The Combined Services v Barbarians match will be Apo’s last representative match as a serviceman. A fitting stage from which to take his final bow. No more will I watch from the stands as he lines up some unsuspecting man in blue and makes one of his trademark bone shuddering tackles. Nor will I have to endure him shambling aimlessly across the pitch, in a lethargic state, before exploding to take the inside ball through the smallest of holes in the defence.
Apo, you have caused many a Navy supporter (RAF too I suspect) much angst and heartache but once the second eye is opened there has been much admiration also. Even in defeat at the 2010 Army Navy match you managed to be the cause of angst. Amid general Navy euphoria someone at Sky TV felt it apt to award you your third Army Navy man of the match! Clearly the defeat on his record rankled as Apo returned the following year to win his 18th cap for the Army and claim another Inter Service title.
Apo has earned the respect of all involved with Navy Rugby not least the players. Dave Pascoe has lined up against Apo at every Army Navy match in which Apo appeared. This is how he describes the experience:
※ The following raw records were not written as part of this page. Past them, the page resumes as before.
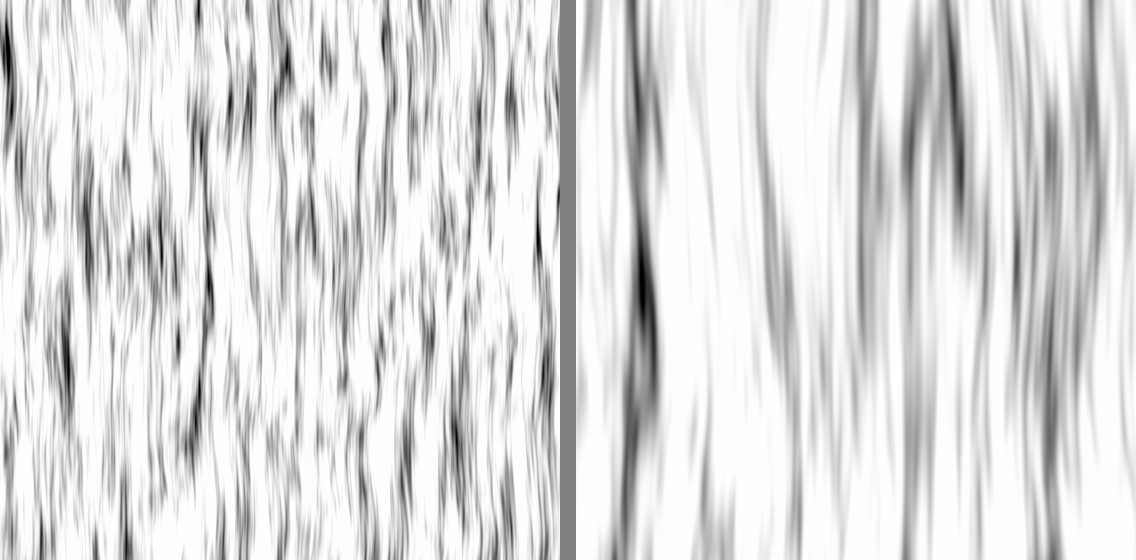
Left: the whole. Right: its middle third, enlarged.
A WebGL 2 fragment shader for this texture:

```glsl
#version 300 es
precision highp float;

uniform vec2 u_resolution;
out vec4 outColor;

// Unit gradient for a lattice cell, from an integer hash
vec2 latticeGradient(vec2 cell) {
    uvec2 q = uvec2(ivec2(cell) + 4096);
    uint h = q.x * 1597334677u ^ q.y * 3812015801u;
    h = (h ^ (h >> 15)) * 2246822519u;
    h = (h ^ (h >> 13)) * 3266489917u;
    float angle = 6.28318 * float((h ^ (h >> 16)) & 65535u) / 65536.0;
    return vec2(cos(angle), sin(angle));
}

float gradientNoise(vec2 p) {
    vec2 cell = floor(p);
    vec2 f = p - cell;
    vec2 fade = f * f * f * (f * (f * 6.0 - 15.0) + 10.0);
    vec2 right = vec2(1.0, 0.0);
    vec2 up = vec2(0.0, 1.0);
    float a = dot(latticeGradient(cell), f);
    float b = dot(latticeGradient(cell + right), f - right);
    float c = dot(latticeGradient(cell + up), f - up);
    float d = dot(latticeGradient(cell + 1.0), f - 1.0);
    return mix(mix(a, b, fade.x), mix(c, d, fade.x), fade.y);
}

// Octaves of tall, narrow noise, scaled to unit deviation
float fibres(vec2 p) {
    vec2 frequency = vec2(28.0, 3.3);
    float amplitude = 1.0;
    float total = 0.0;
    float energy = 0.0;
    for (int i = 0; i < 4; i++) {
        // Octaves finer than the pixel grid fade out
        float visible = 1.0 - smoothstep(0.5, 1.0, frequency.x / u_resolution.x);
        vec2 offset = vec2(17.3, 41.7) * float(i + 1);
        total += visible * amplitude * gradientNoise(p * frequency + offset);
        energy += amplitude * amplitude;
        frequency *= vec2(2.0, 1.7);
        amplitude *= 0.8;
    }
    return total / (0.216 * sqrt(energy));
}

void main() {
    vec2 uv = gl_FragCoord.xy / u_resolution;

    // Gentle sway and staggered heights
    vec2 warped = uv;
    warped.x += 0.012 * gradientNoise(uv * vec2(9.0, 5.0) + 71.3);
    warped.y += 0.12 * gradientNoise(uv * vec2(14.0, 2.0) + 23.9);

    // Dark streaks rising out of white
    float density = max(fibres(warped) + 0.7, 0.0);
    float ink = 0.115 * pow(density, 1.6);
    outColor = vec4(vec3(clamp(0.995 - ink, 0.0, 1.0)), 1.0);
}
```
“6ft 4" 17 ½ stone, socks always rolled down, fast and can hit hard. Enough to strike a tremble of fear into any opponent. A true legend of services rugby quiet and humble off the pitch but a fierce attacker and defender on it. I recall the army used to have a move from our kick off. If we kicked long they would shift the point of attack wide where Apo would be waiting to line break as he does on the edge of his 22 leaving me the cover tackle. We would always meet at about my 22. I always knew the collision was going to hurt. Apo represented the Army and the forces at the highest levels, captaining his country and playing in the Premiership in doing so raising the calibre of Services rugby as a whole. An honour to have played against and alongside one of the great names in Services and world rugby, an ambassador on and off the field I would like to personally and on behalf of Navy Rugby wish Apo all the very best for his and family's future.”
In 2002, current Navy Rugby Chairman, Chris Alcock OBE, was Director of Rugby, and watched Apo’s first cap from the Rotherham stand. He has followed, and at times cursed, the quality of Apo’s rugby ever since, he says:
" Apo has been a remarkable player and has enjoyed a very impressive career. A continual thorn in the Navy side but a delight to watch. Boots have to be hung up eventually, but we should celebrate the departure of a great player from Service Rugby. Well done Apo and from all of us in Navy Rugby we wish you every success for the future."
It is appropriate that Apo will be saying farewell in Combined Services colours. A couple of seasons ago he missed out, through a hamstring injury, playing in front of his home support at Gloucester’s Kingsholm, when the CS met the challenge of Samoa. Obviously heartache for any Fijian. But more importantly it gives a welcome opportunity for rugby supporters from all three Services to acknowledge his immense contribution to Service rugby over the last twelve years.
Apo – vinaka vakalevu, vakanuinui vinaka vei iko keina nomu matavuvale.
Combined Services v Barbarians, 12 November 2013 @ Plymouth Albion RFC, KO 1900
Tickets for the Annual Army vs Navy match which will be played at Twickenham on 3 May 2014 are on sale now. Tickets can be purchased at www.navyrugbyunion.co.uk/tickets
By Geraint Ashton Jones
Images by Alligin Photography / © John Walton, © Crown Copyright, © Roger